When it comes to cruising, nobody knows more than CLIA. The Cruise Lines International Association is the world’s largest cruise industry trade association which represents 95% of global ocean-going cruise capacity. Today, the organization called on the Centers for Disease Control and Prevention to lift the Framework for Conditional Sailing Order and allow for the planning of a phased resumption of cruise operations from U.S. ports by the beginning of July. The timeline falls in place with what President Biden and his advisors have been saying about when the United States will be ready for a full reopening thanks to vaccine distribution. 

The conditional sail order was established in October when the CDC lifted the no-sail order and set the ground rules for cruise lines to resume operation. The problem was, however, the guidelines to resume operation were extremely strict and many saw it as a defacto no-sail order. As cruise lines began reviewing the conditions, it became clear that meeting them would be a near impossibility. 

RELATED: CDC Lifts No-Sail Order, Outlines Cruise Return

In a press release today, Kelly Craighead, CLIA’s President and CEO, cited the return of successful cruising in other parts of the world in her call to the CDC to lift their conditions. 

“Over the past eight months, a highly-controlled resumption of cruising has continued in Europe, Asia, and the South Pacific—with nearly 400,000 passengers sailing to date in more than 10 major cruise markets.

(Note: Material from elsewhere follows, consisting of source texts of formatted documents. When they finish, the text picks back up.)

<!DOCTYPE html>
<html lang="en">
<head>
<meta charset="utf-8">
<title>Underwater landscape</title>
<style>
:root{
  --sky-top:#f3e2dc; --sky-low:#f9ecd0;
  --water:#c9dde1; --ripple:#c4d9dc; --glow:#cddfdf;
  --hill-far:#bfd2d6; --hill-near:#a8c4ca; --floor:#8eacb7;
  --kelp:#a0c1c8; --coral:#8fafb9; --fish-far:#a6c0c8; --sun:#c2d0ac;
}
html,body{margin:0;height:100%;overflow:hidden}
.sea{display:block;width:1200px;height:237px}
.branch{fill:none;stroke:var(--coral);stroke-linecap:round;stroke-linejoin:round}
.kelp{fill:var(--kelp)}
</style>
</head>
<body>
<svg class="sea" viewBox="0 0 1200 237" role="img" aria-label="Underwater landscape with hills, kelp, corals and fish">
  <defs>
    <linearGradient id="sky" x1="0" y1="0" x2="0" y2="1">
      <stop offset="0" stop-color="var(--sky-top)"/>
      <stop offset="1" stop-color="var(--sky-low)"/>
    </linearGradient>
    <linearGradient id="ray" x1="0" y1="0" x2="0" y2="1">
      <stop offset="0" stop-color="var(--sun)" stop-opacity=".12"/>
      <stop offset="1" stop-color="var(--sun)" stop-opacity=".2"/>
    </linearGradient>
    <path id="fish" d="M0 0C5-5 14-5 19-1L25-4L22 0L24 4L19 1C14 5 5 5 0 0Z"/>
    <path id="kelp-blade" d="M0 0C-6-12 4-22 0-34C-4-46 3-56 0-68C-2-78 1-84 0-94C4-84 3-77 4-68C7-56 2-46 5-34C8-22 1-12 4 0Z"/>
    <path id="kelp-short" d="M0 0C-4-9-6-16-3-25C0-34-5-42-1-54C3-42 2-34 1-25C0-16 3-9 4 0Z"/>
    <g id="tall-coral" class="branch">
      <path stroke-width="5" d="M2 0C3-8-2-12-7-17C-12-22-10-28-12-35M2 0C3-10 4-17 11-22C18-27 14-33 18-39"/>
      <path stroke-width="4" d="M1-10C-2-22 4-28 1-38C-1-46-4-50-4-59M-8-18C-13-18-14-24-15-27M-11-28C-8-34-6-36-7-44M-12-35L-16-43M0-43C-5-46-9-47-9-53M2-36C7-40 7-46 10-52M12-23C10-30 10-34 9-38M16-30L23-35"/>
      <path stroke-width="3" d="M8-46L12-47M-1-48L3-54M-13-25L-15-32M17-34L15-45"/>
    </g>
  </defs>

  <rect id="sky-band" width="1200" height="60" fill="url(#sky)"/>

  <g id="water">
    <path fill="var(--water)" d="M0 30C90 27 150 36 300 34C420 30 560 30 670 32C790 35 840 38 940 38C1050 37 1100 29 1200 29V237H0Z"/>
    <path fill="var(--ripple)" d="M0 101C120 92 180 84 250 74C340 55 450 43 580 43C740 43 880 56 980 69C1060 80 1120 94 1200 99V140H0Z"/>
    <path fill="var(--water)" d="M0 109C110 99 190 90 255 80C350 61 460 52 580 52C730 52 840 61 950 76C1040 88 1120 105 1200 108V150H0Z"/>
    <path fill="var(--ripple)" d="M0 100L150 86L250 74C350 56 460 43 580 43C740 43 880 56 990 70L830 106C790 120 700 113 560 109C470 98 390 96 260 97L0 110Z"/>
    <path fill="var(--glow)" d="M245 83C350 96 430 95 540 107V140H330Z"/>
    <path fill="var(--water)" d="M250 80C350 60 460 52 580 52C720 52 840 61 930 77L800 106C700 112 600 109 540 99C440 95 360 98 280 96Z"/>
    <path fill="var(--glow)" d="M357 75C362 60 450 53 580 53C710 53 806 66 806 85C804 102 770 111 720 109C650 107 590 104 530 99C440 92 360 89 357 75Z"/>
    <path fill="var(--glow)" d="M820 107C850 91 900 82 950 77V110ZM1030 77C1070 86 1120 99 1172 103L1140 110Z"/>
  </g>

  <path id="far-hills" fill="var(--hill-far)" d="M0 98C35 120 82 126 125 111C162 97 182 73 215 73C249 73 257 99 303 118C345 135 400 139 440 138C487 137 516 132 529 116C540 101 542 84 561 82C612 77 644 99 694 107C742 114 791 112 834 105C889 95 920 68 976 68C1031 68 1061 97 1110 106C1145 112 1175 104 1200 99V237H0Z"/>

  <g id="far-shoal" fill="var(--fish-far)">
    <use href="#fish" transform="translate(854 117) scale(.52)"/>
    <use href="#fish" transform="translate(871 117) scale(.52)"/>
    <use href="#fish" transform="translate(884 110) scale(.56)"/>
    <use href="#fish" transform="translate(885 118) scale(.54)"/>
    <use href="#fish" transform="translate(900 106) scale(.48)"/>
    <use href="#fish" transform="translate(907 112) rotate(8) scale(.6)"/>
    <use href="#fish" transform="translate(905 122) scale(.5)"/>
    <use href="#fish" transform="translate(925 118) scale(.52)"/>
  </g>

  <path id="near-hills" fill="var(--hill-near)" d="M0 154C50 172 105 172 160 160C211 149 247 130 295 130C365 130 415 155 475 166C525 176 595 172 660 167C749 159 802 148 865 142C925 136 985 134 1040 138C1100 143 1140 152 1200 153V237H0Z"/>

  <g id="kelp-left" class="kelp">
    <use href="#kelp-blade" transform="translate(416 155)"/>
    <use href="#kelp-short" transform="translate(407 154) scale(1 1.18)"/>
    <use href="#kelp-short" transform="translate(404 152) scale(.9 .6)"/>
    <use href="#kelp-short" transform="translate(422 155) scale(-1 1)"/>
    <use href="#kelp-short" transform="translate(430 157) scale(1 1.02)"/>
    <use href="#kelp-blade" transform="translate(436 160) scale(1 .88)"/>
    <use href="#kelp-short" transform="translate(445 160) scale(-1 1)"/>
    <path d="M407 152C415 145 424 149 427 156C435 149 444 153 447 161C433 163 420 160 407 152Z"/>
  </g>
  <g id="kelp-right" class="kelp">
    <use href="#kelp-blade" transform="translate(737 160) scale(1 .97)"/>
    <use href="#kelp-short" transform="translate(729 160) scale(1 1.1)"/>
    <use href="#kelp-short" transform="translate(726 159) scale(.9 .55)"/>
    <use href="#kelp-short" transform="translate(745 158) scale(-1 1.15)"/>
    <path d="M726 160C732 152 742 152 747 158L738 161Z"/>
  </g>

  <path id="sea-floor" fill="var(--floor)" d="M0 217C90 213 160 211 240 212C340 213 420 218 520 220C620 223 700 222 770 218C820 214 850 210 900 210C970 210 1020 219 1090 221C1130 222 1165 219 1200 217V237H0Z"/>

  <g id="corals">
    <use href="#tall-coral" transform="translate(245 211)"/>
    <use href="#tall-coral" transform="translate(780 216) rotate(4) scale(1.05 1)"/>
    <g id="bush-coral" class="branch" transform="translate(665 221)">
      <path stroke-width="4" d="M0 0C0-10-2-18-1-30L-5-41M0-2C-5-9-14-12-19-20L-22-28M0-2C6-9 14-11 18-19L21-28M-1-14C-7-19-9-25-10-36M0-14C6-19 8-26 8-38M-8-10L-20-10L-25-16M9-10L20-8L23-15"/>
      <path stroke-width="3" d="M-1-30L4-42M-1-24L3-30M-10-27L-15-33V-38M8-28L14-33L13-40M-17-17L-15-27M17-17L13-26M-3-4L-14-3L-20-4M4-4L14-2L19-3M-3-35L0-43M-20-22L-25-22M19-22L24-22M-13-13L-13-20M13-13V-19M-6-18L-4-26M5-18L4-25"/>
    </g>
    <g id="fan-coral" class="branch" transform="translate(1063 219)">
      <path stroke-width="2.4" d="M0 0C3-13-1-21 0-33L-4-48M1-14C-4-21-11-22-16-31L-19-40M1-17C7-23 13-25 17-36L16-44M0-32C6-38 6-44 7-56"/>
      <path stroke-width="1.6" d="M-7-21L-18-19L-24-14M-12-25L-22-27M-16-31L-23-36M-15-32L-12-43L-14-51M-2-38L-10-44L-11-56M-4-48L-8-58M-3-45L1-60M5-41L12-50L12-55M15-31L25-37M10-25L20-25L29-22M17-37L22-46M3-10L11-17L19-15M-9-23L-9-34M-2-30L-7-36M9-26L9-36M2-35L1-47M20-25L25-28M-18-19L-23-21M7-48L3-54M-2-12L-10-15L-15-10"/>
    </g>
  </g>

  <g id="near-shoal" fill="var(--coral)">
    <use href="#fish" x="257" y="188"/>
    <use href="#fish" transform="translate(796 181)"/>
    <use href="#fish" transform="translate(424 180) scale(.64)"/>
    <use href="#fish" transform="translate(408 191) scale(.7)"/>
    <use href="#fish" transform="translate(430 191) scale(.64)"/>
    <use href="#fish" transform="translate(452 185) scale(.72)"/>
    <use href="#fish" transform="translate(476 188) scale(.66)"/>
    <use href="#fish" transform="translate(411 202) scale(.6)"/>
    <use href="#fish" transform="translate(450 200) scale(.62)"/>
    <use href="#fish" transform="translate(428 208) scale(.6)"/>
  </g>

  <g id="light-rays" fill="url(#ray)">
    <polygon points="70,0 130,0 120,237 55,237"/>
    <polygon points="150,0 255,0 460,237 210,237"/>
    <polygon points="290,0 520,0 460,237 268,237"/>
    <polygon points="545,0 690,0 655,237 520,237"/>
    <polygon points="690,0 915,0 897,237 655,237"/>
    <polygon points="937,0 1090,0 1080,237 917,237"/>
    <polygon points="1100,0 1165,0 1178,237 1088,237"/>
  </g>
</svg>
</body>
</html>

These voyages were successfully completed with industry-leading protocols that have effectively mitigated the spread of COVID-19. Additional sailings are planned in the Mediterranean and Caribbean later this spring and summer,” she said. 

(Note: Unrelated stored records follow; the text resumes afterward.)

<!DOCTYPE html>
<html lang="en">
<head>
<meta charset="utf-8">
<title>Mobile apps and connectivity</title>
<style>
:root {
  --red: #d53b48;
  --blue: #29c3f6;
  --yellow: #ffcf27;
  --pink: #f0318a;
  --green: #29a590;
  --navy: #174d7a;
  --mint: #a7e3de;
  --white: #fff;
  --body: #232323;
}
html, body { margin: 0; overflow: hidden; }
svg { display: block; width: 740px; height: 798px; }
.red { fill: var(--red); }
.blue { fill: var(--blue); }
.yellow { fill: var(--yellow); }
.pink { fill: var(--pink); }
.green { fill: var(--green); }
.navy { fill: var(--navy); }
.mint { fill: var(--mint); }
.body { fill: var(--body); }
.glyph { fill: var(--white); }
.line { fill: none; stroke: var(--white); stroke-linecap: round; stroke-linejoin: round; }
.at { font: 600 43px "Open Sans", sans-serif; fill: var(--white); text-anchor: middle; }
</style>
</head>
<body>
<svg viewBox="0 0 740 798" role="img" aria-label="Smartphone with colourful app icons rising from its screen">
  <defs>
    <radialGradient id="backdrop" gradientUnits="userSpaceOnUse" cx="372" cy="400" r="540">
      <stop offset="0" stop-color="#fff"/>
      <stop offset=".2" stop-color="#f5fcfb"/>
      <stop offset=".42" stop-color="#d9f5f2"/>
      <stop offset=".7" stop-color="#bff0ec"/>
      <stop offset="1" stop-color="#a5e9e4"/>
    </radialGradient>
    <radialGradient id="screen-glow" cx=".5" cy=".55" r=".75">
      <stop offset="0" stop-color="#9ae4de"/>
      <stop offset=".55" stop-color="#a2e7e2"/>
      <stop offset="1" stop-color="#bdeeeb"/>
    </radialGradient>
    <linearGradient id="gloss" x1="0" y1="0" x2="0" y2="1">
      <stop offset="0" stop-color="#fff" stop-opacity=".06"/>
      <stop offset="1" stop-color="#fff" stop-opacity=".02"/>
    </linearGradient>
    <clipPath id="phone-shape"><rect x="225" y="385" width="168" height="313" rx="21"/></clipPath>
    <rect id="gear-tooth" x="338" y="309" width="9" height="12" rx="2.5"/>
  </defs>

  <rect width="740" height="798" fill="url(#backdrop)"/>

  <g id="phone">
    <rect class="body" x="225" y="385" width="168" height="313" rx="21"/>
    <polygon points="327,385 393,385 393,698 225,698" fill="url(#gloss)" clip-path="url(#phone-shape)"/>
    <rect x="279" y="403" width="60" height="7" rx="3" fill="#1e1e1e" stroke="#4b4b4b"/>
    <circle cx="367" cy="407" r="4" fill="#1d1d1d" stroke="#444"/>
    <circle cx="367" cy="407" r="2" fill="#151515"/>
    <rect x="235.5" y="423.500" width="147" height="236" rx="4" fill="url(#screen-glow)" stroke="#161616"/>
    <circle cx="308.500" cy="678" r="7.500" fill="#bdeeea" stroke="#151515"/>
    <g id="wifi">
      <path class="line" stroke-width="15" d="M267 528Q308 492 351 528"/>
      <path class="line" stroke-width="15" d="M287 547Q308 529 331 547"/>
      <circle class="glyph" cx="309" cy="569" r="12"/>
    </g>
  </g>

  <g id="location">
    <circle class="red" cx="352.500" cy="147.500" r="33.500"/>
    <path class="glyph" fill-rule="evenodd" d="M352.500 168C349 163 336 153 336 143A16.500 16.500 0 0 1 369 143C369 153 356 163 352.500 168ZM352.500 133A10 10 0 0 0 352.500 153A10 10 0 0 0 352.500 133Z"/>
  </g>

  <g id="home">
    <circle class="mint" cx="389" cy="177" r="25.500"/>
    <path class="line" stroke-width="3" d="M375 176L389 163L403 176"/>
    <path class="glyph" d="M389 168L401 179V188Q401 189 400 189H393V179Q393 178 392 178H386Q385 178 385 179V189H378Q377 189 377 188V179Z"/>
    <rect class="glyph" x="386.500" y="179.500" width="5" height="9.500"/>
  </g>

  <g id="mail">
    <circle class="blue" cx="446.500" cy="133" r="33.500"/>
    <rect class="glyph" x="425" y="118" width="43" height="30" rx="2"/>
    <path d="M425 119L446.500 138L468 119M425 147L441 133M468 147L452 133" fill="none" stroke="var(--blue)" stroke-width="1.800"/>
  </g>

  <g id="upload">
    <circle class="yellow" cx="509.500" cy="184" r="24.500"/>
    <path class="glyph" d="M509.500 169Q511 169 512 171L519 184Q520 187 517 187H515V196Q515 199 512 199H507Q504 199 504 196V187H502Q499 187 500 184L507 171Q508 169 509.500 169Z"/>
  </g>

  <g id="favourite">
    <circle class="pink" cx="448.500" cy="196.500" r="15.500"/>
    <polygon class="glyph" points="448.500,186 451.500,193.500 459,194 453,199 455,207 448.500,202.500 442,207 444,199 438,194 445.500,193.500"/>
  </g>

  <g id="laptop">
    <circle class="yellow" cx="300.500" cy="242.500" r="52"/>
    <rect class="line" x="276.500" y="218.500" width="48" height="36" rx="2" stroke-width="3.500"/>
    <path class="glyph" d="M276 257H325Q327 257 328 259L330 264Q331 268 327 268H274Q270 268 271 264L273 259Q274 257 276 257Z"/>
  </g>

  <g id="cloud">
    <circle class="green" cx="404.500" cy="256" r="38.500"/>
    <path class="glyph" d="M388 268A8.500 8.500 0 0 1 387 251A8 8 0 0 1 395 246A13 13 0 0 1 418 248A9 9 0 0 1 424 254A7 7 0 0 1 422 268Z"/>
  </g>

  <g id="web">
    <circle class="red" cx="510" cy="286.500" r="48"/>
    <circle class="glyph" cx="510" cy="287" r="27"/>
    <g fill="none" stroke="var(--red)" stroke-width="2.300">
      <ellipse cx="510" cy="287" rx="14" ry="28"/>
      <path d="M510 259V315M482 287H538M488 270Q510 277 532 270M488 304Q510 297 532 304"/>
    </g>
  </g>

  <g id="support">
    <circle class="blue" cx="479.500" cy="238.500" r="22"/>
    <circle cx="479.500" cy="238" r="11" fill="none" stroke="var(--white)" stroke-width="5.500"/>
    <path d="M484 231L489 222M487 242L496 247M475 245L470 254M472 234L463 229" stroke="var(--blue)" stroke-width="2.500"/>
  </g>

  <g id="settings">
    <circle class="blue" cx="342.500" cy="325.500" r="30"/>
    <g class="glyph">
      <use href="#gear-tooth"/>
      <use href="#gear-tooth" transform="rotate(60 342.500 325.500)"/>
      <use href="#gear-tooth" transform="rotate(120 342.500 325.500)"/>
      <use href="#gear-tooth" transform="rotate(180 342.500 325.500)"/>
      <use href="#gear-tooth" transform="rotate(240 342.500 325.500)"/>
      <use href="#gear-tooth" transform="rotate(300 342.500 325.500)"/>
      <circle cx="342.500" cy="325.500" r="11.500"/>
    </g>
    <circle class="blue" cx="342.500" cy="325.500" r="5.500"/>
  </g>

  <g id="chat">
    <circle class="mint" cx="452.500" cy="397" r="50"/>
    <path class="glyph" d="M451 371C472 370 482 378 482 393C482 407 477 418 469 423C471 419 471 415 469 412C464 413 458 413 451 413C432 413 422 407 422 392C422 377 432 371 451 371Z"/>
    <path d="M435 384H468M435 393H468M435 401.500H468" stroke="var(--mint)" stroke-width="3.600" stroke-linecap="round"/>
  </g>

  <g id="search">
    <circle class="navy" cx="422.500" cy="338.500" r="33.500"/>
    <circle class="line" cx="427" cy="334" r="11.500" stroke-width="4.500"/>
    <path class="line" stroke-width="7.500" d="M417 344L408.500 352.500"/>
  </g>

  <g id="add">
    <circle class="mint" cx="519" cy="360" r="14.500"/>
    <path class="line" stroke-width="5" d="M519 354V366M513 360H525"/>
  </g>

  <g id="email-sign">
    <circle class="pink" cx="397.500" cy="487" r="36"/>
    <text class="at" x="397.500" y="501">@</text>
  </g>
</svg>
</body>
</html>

The press release went on to note that the very small fraction of reported COVID cases on cruise ships (fewer than 50 based on public reports) is dramatically lower than the rate on land or in any other transportation mode. 

“This is a testament to the industry’s unparalleled expertise, gained over more than half a century, in coordinating movements of guests and crew, efficiently organizing complex embarkations and excursions, and designing vessels that are more technologically advanced and operationally agile than any other mode of transportation,” said Craighead. 

Vaccine Rollout is a Gamechanger 

At the end of the day, the United States’ aggressive vaccine rollout is the most important factor in cruise ships returning to service. Five months ago, when the conditional sail order was first established, the idea of millions of the highest-risk Americans being fully vaccinated was basically a fairytale. But here we are, months later, and that’s the current situation we find ourselves in.  

“The cruise industry has adopted a high bar for resumption around the world with a multi-layered set of policies that is intended to be revised as conditions change. Our Members continue to follow this multi-layered approach to enhancing health and safety that has proven effective, making cruising one of the best and most adaptable choices for travel,” she added. Craighead said. “The accelerated rollout of vaccines is a gamechanger in providing for the health and well-being of the public, especially in the United States, where President Biden expects all adults will be eligible for vaccinations by May 1, 2021.”

There have been several cruise lines who have come right out and said vaccines are mandatory, but CLIA does not currently have a policy related to vaccines.

Cruise lines have announced a few sailings catering to those who have received vaccinations, CLIA does not currently have a policy related to vaccines. The organization is still looking into the best policies and practices going forward as part of their overall plan for a resumption of operation for cruise lines.